Algae Bioenergy Solutions Inc., has been producing algae for six months in a warehouse on Bettis Academy Road, perfecting its process before expanding to a $1.4 million operation.
According to Chuck Pardue, the company’s president, oil can be extracted from the algae and turned into biodiesel. The company is growing algae in 1,800-gallon vats under LED lights. When the algae is mature, the vats are set out to evaporate and the algae residue is scraped out and dried for extraction.
The company is taking things one step at a time, Pardue said, and now that they know they can grow the algae they are moving on to perfect the drying and extraction processes.
“Ultimately, we’d like to replace soybean oil altogether,” he said.
The cost to produce the product has decreased significantly. Three years ago, it cost $500 per ton of algae to extract the oil. Today, the cost is about $10 per ton.
“That’s going to be the key, keeping the cost down,” Pardue said.
Algae grows by consuming carbon dioxide and nutrients and produces oxygen as a byproduct. Algae Bioengery Solutions believes there is great potential in working with industrial companies to turn their carbon dioxide waste into oxygen while feeding the algae and producing green energy.
Pardue is an attorney, specializing in military law, and energy independence is something he believes in strongly.
“It’s going to reduce the cause of a lot of the major wars,” he said. “Rather than just complaining, we’re doing something about it.”
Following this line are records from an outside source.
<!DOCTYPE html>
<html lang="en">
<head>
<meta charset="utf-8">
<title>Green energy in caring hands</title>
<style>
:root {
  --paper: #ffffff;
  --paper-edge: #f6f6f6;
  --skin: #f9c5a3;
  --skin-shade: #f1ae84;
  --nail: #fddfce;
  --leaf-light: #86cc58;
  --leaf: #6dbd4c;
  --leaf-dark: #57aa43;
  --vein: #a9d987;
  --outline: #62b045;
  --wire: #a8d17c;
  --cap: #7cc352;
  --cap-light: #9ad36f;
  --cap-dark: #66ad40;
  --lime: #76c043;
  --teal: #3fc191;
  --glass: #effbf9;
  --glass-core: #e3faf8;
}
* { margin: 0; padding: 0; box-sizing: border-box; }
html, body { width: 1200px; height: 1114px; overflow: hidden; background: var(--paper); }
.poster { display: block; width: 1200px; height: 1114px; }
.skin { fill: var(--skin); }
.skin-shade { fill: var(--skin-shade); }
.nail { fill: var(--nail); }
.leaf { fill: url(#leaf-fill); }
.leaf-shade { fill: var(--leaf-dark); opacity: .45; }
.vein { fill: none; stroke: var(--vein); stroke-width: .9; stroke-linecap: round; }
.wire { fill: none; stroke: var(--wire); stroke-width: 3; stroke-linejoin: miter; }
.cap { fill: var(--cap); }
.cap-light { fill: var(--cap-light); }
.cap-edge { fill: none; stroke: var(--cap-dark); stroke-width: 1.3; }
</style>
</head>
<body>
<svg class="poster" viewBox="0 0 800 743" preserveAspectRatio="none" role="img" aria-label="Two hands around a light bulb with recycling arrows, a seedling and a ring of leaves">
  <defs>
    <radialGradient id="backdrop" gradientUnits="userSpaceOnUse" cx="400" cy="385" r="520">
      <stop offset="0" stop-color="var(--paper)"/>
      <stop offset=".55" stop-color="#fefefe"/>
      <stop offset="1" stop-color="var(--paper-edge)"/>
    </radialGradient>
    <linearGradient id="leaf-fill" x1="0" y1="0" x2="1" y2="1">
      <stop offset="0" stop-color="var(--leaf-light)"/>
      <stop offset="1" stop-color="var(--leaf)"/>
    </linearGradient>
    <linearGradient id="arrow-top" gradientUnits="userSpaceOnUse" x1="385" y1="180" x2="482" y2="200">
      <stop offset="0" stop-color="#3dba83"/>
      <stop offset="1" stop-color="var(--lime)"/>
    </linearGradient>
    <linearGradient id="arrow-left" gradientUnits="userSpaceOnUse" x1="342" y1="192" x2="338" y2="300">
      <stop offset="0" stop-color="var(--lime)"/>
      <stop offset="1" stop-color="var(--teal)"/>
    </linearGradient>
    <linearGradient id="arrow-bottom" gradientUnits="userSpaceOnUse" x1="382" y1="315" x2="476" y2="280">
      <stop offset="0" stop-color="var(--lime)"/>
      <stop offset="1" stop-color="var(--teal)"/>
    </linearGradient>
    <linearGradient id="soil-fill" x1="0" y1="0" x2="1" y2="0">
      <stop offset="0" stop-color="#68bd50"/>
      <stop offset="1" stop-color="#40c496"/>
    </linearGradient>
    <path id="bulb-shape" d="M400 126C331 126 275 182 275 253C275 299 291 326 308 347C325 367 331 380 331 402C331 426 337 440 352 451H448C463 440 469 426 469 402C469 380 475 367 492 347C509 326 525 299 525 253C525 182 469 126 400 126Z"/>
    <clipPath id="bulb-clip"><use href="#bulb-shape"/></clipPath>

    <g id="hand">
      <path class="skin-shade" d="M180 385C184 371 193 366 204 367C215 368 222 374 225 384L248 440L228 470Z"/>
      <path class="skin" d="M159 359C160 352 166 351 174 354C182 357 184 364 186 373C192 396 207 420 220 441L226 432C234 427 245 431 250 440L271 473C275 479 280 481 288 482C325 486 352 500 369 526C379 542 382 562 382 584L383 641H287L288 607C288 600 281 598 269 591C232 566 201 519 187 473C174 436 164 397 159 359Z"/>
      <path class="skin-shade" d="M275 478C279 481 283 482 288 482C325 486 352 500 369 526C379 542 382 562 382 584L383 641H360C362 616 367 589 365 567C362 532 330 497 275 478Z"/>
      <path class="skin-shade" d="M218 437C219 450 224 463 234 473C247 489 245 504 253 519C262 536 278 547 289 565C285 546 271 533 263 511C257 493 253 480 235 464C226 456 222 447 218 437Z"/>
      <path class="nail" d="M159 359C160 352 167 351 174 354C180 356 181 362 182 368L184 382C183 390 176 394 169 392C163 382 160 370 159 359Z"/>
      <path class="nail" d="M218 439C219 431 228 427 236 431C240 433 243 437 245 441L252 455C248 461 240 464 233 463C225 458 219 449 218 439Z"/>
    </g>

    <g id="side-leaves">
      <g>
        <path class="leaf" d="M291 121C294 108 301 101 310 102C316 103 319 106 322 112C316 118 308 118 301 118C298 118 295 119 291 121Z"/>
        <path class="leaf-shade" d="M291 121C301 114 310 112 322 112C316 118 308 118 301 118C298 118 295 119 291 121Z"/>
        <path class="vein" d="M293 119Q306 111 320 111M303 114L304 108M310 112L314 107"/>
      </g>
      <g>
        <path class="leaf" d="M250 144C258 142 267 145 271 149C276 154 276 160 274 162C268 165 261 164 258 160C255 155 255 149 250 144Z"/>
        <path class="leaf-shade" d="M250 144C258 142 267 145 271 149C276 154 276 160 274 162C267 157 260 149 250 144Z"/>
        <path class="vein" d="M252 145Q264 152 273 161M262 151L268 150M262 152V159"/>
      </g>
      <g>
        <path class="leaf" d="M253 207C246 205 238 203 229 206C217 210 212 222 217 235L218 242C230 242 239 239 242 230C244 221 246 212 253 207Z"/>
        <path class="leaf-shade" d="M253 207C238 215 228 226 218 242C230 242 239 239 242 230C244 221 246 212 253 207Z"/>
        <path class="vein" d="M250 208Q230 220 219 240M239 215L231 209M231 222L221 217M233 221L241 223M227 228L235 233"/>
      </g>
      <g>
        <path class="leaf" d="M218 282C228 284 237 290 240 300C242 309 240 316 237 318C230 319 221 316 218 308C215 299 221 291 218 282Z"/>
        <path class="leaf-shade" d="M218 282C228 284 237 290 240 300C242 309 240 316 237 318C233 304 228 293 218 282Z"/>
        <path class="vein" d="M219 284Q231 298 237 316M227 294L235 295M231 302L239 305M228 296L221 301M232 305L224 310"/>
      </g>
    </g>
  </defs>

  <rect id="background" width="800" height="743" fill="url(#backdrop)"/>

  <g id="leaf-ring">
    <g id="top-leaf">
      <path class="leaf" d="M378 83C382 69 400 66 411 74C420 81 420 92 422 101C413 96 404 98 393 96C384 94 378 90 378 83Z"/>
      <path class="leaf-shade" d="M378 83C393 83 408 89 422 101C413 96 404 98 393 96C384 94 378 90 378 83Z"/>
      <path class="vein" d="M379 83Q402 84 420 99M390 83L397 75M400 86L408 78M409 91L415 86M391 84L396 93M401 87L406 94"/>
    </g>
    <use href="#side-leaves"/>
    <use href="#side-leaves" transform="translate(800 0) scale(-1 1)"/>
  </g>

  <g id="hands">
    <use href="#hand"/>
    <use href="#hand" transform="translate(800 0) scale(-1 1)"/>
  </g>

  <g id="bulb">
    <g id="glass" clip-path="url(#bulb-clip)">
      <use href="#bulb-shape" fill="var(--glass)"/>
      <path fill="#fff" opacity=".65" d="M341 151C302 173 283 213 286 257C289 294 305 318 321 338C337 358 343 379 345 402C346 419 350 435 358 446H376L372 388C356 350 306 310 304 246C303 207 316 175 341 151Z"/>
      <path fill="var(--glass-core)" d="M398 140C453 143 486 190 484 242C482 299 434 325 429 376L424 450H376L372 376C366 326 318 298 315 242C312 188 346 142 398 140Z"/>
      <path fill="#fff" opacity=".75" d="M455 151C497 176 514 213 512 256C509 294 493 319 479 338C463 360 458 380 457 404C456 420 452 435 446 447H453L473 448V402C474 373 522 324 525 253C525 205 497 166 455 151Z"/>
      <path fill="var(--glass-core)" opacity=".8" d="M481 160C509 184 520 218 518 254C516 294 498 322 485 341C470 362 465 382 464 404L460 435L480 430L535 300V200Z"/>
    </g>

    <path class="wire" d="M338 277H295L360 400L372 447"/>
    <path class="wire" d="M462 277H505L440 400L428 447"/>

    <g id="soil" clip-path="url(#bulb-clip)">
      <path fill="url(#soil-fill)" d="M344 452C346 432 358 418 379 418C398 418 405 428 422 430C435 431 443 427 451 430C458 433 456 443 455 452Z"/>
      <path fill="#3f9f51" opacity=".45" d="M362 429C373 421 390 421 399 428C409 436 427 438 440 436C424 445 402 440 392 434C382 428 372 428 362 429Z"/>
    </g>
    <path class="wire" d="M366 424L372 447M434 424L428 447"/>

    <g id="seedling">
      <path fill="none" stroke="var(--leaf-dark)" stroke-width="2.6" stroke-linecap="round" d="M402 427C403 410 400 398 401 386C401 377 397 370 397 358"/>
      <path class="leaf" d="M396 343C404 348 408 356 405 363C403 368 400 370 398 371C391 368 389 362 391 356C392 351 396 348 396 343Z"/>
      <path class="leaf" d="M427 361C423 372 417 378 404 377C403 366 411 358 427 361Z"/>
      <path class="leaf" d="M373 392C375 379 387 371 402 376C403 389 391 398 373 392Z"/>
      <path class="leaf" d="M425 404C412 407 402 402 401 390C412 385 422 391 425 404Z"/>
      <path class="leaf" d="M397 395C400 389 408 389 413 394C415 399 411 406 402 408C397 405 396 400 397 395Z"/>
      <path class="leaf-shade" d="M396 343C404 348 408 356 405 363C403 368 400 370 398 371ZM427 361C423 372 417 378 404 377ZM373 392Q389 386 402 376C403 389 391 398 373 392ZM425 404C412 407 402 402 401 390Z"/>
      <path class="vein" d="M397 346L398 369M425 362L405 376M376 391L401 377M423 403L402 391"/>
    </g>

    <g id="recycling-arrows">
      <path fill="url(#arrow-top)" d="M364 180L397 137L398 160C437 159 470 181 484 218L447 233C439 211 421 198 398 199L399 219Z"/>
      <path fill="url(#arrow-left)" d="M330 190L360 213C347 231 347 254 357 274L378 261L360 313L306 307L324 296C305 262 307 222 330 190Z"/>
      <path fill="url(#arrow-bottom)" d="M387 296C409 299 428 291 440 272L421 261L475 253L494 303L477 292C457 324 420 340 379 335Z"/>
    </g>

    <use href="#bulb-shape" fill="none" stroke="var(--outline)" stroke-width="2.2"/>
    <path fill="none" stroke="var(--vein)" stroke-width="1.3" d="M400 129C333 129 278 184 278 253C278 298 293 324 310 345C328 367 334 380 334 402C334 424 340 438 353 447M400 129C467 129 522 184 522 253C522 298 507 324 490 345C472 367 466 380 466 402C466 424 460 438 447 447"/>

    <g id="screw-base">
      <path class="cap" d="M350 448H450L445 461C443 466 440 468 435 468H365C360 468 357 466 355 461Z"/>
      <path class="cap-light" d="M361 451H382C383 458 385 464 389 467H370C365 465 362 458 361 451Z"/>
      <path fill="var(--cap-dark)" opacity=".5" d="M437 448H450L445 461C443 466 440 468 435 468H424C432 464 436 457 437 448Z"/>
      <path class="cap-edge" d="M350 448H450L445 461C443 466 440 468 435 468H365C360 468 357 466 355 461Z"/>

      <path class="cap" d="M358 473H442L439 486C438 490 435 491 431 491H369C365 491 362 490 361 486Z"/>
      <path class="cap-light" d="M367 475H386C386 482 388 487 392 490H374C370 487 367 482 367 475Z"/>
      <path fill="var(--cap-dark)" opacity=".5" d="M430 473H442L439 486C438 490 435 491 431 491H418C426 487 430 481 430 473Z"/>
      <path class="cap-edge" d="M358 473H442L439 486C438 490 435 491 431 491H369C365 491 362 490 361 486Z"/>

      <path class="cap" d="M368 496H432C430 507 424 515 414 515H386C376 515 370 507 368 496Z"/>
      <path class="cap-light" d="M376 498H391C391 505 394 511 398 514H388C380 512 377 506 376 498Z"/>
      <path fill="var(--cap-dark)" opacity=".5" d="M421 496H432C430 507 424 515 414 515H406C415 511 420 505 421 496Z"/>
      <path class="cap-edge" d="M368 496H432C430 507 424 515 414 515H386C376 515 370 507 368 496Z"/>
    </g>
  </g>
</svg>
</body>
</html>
The company will receive some tax credits and incentives from the government, and the Navy is a major supporter of the industry, but Pardue said the company wants to try for self-sufficiency as much as possible.
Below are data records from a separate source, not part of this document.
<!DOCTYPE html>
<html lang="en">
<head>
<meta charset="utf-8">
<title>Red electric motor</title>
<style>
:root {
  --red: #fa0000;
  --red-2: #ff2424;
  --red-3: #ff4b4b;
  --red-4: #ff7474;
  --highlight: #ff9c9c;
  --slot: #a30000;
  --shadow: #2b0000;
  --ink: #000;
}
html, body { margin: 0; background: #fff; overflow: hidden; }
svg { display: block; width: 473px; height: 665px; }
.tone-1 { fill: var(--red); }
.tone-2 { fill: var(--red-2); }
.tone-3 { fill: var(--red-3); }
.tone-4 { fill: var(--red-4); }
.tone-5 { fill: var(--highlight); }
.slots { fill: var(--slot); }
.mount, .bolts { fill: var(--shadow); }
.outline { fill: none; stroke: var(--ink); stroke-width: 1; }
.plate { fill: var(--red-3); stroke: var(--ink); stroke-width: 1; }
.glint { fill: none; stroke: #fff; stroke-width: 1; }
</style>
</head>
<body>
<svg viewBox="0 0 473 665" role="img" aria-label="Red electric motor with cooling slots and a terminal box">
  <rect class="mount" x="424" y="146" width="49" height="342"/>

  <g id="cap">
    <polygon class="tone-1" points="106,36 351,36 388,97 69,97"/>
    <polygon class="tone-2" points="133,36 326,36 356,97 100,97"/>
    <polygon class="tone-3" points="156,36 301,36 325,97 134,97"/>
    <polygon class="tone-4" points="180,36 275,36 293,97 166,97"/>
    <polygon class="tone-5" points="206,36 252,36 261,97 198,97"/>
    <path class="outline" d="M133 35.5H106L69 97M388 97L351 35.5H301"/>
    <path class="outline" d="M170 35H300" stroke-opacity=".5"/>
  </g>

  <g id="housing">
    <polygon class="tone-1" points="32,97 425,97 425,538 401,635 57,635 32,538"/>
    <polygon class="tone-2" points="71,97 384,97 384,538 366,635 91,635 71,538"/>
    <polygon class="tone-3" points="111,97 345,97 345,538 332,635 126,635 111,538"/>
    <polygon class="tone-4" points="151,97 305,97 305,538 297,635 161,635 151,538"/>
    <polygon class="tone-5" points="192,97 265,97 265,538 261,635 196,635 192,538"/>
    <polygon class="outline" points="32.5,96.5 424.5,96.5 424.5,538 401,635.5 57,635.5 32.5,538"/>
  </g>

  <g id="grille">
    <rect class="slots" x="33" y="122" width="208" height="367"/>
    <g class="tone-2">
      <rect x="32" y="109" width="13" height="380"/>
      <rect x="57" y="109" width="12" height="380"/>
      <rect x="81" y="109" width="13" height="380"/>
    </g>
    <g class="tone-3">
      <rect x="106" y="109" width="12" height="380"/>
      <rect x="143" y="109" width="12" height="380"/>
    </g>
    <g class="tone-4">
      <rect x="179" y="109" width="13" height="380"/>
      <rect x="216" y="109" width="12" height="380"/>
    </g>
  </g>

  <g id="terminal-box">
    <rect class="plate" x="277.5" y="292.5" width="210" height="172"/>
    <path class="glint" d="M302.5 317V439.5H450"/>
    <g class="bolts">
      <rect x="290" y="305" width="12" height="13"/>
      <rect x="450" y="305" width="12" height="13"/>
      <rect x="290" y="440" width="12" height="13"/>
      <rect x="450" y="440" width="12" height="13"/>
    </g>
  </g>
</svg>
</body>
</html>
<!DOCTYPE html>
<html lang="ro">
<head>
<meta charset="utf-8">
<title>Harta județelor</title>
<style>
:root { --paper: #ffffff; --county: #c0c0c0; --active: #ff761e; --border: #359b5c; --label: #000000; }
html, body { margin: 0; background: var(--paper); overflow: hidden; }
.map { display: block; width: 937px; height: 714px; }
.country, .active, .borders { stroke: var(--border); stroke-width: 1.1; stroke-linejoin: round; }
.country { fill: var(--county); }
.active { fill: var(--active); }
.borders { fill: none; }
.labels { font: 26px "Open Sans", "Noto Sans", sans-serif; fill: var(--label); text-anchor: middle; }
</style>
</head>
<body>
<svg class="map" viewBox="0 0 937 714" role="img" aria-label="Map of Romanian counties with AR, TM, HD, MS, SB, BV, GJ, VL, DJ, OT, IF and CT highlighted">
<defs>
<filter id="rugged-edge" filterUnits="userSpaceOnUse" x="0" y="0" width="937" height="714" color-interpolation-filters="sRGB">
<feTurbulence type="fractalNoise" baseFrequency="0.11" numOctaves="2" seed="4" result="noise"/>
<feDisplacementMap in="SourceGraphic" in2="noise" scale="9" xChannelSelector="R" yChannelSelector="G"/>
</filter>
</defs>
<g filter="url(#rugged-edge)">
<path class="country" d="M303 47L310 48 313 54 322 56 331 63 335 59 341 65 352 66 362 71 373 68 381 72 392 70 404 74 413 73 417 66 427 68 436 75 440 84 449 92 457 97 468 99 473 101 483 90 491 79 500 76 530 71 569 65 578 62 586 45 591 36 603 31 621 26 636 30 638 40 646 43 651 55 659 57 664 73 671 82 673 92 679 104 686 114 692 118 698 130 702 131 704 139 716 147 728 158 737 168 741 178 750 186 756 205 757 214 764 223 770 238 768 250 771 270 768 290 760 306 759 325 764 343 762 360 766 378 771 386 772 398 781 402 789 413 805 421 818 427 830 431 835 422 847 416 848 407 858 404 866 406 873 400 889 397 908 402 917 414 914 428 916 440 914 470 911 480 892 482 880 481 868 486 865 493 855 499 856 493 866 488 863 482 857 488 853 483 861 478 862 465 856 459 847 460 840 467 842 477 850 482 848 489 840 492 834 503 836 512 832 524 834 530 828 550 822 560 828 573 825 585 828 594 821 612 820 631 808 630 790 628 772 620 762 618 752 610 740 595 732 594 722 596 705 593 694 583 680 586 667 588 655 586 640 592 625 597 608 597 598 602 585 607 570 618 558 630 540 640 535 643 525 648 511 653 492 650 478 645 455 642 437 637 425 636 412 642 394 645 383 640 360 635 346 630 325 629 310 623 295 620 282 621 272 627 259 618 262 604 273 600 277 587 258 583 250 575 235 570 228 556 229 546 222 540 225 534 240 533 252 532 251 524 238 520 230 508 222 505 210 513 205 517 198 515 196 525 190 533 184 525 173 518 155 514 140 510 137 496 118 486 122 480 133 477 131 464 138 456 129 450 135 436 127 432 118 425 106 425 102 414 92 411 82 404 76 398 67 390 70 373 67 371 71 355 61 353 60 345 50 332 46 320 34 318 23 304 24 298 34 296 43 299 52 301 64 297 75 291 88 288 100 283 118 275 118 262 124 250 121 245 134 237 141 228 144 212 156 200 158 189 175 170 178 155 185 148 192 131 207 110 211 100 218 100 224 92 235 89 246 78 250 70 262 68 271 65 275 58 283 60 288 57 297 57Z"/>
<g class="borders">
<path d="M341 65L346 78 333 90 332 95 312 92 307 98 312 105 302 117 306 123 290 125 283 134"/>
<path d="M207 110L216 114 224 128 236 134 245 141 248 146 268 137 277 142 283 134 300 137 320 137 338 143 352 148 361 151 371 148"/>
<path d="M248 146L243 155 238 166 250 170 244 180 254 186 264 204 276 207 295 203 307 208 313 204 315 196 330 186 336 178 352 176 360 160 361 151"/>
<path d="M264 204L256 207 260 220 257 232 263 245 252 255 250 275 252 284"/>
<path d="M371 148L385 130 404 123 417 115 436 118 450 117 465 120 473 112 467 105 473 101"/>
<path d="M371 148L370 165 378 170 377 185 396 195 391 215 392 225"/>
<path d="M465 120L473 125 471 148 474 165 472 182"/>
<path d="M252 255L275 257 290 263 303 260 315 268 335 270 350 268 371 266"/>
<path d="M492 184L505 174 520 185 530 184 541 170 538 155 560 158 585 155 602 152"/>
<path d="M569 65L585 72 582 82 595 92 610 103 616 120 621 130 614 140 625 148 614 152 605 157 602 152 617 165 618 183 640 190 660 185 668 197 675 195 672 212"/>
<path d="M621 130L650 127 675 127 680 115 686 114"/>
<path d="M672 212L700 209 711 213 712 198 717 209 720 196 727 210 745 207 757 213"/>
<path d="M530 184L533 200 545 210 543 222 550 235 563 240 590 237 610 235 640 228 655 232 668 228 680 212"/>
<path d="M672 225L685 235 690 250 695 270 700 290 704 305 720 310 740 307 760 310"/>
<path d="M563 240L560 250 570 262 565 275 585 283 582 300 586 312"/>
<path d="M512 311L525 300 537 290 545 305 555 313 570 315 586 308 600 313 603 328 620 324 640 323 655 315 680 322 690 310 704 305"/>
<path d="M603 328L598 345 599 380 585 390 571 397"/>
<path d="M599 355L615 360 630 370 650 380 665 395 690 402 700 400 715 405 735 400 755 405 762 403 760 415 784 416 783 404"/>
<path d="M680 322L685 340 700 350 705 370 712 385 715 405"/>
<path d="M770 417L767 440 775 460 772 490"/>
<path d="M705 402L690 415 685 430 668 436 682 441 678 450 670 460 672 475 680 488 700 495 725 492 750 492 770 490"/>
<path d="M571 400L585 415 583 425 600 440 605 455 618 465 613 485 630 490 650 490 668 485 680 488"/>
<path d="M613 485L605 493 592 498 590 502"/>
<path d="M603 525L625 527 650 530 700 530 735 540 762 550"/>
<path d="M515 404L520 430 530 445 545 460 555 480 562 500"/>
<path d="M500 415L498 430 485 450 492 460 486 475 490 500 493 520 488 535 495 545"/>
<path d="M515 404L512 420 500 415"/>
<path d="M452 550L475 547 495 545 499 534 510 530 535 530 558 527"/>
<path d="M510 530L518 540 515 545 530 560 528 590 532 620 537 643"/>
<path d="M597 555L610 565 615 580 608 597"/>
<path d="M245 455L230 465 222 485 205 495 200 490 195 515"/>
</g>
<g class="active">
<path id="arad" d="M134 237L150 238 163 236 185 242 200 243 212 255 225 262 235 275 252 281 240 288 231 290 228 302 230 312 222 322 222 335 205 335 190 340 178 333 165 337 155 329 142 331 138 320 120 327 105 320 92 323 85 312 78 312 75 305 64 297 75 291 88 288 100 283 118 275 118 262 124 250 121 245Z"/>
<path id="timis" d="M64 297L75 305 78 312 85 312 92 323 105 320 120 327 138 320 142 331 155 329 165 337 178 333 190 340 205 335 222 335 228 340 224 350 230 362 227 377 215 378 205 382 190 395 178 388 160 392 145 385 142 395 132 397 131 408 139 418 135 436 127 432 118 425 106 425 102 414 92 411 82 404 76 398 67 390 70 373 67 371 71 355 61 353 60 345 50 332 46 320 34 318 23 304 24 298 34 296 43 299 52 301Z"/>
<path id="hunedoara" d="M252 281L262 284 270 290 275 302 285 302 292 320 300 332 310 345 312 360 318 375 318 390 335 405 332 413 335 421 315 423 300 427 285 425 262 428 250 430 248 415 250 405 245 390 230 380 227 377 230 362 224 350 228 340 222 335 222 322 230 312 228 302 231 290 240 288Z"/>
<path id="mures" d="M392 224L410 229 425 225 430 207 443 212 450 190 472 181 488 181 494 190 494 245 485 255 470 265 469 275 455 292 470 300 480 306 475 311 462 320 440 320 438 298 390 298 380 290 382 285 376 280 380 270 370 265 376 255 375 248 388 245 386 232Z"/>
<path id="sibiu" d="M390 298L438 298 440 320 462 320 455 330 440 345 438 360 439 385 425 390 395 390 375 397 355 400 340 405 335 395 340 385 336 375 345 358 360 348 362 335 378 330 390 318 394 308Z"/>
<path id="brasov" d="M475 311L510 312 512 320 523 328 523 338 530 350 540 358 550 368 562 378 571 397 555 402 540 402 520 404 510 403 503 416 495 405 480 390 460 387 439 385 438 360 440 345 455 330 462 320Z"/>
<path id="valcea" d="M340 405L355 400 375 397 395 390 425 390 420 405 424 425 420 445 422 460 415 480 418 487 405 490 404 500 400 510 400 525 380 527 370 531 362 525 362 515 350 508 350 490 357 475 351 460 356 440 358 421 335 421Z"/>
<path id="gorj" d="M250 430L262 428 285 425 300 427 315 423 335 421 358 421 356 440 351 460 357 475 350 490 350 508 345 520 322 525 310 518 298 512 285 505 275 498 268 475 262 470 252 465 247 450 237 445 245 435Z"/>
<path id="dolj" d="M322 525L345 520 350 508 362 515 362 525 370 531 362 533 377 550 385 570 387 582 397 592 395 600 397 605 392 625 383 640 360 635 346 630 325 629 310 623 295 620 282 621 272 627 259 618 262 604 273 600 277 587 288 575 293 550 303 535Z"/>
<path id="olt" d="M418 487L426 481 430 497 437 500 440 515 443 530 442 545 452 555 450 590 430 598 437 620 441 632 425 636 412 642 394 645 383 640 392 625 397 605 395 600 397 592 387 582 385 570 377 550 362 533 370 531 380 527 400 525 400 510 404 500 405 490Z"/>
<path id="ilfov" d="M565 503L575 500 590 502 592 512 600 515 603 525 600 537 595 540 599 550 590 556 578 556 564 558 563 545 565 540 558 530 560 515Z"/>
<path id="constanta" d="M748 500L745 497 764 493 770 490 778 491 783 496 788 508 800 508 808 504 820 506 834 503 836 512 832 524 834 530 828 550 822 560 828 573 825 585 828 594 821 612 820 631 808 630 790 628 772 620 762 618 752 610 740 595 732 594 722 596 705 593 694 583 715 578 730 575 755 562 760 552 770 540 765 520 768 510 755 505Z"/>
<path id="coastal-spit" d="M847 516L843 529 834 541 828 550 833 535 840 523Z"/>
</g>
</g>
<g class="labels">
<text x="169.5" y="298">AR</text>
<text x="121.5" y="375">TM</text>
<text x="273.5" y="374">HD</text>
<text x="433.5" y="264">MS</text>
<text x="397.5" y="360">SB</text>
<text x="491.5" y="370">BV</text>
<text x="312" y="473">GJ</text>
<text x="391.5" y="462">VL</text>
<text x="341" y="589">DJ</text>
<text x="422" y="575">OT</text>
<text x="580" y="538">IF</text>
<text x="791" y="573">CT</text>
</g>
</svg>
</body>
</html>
“We want to do this completely free of subsidies in order to be truly sustainable,” he said.